Exercise goal: Filter the data below for the string "const" and copy each matching line.

[Source texts of formatted documents]
⟨
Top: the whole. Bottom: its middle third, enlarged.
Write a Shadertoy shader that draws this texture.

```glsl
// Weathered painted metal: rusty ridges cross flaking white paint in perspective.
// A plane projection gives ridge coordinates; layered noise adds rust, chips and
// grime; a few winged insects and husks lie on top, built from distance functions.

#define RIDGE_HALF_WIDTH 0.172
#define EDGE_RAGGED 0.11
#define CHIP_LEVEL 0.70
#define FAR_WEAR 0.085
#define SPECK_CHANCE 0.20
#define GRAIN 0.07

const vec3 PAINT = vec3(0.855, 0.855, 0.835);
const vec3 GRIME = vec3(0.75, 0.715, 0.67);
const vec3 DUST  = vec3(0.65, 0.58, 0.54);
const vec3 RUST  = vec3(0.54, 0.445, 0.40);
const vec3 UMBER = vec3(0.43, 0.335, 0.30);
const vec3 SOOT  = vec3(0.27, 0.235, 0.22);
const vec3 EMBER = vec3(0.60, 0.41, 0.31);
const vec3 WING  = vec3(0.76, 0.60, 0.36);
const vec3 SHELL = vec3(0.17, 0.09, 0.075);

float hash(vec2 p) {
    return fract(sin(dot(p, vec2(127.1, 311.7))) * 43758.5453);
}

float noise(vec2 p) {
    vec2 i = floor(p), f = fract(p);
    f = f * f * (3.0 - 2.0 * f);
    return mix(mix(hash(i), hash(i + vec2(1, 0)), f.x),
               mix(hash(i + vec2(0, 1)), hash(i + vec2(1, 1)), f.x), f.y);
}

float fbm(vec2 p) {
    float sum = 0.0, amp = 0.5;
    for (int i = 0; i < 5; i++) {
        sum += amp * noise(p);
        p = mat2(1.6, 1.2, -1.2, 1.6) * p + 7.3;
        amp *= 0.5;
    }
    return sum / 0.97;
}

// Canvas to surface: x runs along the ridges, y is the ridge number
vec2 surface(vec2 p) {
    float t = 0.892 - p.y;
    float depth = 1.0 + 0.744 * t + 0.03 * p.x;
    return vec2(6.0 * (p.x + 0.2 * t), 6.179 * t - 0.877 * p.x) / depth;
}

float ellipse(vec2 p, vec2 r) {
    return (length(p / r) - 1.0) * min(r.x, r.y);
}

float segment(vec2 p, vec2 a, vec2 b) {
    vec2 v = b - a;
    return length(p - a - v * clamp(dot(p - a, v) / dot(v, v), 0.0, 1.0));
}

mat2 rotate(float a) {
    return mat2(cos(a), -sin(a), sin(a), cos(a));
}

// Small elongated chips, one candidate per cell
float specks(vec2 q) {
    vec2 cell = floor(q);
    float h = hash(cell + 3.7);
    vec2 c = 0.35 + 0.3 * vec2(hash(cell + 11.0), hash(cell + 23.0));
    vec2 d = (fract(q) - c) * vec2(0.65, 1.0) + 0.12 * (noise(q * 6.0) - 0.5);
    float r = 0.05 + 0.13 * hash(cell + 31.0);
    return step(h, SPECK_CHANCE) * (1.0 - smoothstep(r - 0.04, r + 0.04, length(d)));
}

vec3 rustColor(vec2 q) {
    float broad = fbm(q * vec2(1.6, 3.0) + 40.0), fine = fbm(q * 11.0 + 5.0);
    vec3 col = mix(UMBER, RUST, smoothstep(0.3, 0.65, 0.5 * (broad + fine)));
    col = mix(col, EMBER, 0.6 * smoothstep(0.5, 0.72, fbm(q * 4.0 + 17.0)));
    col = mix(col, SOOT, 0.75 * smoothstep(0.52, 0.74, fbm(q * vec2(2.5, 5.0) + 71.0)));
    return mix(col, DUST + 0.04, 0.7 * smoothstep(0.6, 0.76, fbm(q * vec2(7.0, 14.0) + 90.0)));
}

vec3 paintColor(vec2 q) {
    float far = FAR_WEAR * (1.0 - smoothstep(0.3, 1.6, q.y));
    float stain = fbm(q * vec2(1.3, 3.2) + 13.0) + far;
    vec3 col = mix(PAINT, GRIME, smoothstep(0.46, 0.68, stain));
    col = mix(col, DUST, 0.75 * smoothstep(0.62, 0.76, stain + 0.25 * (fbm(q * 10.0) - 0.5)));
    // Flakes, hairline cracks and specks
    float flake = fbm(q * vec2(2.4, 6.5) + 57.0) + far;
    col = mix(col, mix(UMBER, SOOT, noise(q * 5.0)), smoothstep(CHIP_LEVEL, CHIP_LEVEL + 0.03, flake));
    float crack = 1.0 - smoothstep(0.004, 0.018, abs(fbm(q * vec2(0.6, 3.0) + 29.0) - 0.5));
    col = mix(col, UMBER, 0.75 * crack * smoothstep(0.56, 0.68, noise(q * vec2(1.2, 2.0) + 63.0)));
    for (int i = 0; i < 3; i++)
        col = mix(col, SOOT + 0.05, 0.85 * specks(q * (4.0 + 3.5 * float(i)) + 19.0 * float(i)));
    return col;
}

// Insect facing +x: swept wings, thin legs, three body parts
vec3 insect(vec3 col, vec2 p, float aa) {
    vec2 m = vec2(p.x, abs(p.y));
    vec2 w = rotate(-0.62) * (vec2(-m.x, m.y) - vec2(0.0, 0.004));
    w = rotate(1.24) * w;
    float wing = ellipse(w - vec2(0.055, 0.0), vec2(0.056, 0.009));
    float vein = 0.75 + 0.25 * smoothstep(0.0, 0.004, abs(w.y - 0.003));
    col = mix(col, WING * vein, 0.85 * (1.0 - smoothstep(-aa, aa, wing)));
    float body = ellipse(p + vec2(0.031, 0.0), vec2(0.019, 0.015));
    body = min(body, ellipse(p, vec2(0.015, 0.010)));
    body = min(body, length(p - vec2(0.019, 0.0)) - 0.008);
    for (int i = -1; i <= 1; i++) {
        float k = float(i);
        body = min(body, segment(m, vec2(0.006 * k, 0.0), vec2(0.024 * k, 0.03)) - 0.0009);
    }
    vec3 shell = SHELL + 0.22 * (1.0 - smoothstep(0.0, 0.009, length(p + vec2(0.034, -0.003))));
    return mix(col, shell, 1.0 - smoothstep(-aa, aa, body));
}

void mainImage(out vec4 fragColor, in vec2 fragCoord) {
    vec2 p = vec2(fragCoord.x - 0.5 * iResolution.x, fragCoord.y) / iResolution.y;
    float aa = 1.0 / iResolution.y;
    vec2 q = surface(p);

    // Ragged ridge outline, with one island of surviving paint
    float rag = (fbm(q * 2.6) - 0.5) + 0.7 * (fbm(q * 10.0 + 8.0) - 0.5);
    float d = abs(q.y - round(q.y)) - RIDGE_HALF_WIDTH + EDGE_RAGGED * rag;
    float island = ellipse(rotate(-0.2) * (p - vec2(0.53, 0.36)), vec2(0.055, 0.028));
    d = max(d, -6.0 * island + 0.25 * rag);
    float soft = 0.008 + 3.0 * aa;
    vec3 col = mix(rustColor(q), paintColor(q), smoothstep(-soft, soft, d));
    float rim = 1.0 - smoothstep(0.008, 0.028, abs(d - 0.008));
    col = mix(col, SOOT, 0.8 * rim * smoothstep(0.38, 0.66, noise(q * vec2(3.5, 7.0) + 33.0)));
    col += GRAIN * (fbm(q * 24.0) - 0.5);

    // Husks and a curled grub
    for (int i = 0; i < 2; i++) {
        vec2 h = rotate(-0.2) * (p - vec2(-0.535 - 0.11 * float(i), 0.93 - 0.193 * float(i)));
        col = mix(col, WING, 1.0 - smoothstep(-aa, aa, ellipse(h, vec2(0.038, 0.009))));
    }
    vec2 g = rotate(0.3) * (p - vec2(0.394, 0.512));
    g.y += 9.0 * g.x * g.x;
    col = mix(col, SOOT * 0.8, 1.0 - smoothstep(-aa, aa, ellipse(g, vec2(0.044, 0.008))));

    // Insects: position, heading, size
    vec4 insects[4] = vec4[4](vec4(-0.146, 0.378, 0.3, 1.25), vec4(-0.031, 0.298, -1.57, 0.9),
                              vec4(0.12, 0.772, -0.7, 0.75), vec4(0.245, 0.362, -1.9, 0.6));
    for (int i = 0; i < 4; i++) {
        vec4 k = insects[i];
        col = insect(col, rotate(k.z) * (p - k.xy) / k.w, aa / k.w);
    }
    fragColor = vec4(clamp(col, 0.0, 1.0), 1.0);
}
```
⟩
Response to the exercise:
const vec3 PAINT = vec3(0.855, 0.855, 0.835);
const vec3 GRIME = vec3(0.75, 0.715, 0.67);
const vec3 DUST  = vec3(0.65, 0.58, 0.54);
const vec3 RUST  = vec3(0.54, 0.445, 0.40);
const vec3 UMBER = vec3(0.43, 0.335, 0.30);
const vec3 SOOT  = vec3(0.27, 0.235, 0.22);
const vec3 EMBER = vec3(0.60, 0.41, 0.31);
const vec3 WING  = vec3(0.76, 0.60, 0.36);
const vec3 SHELL = vec3(0.17, 0.09, 0.075);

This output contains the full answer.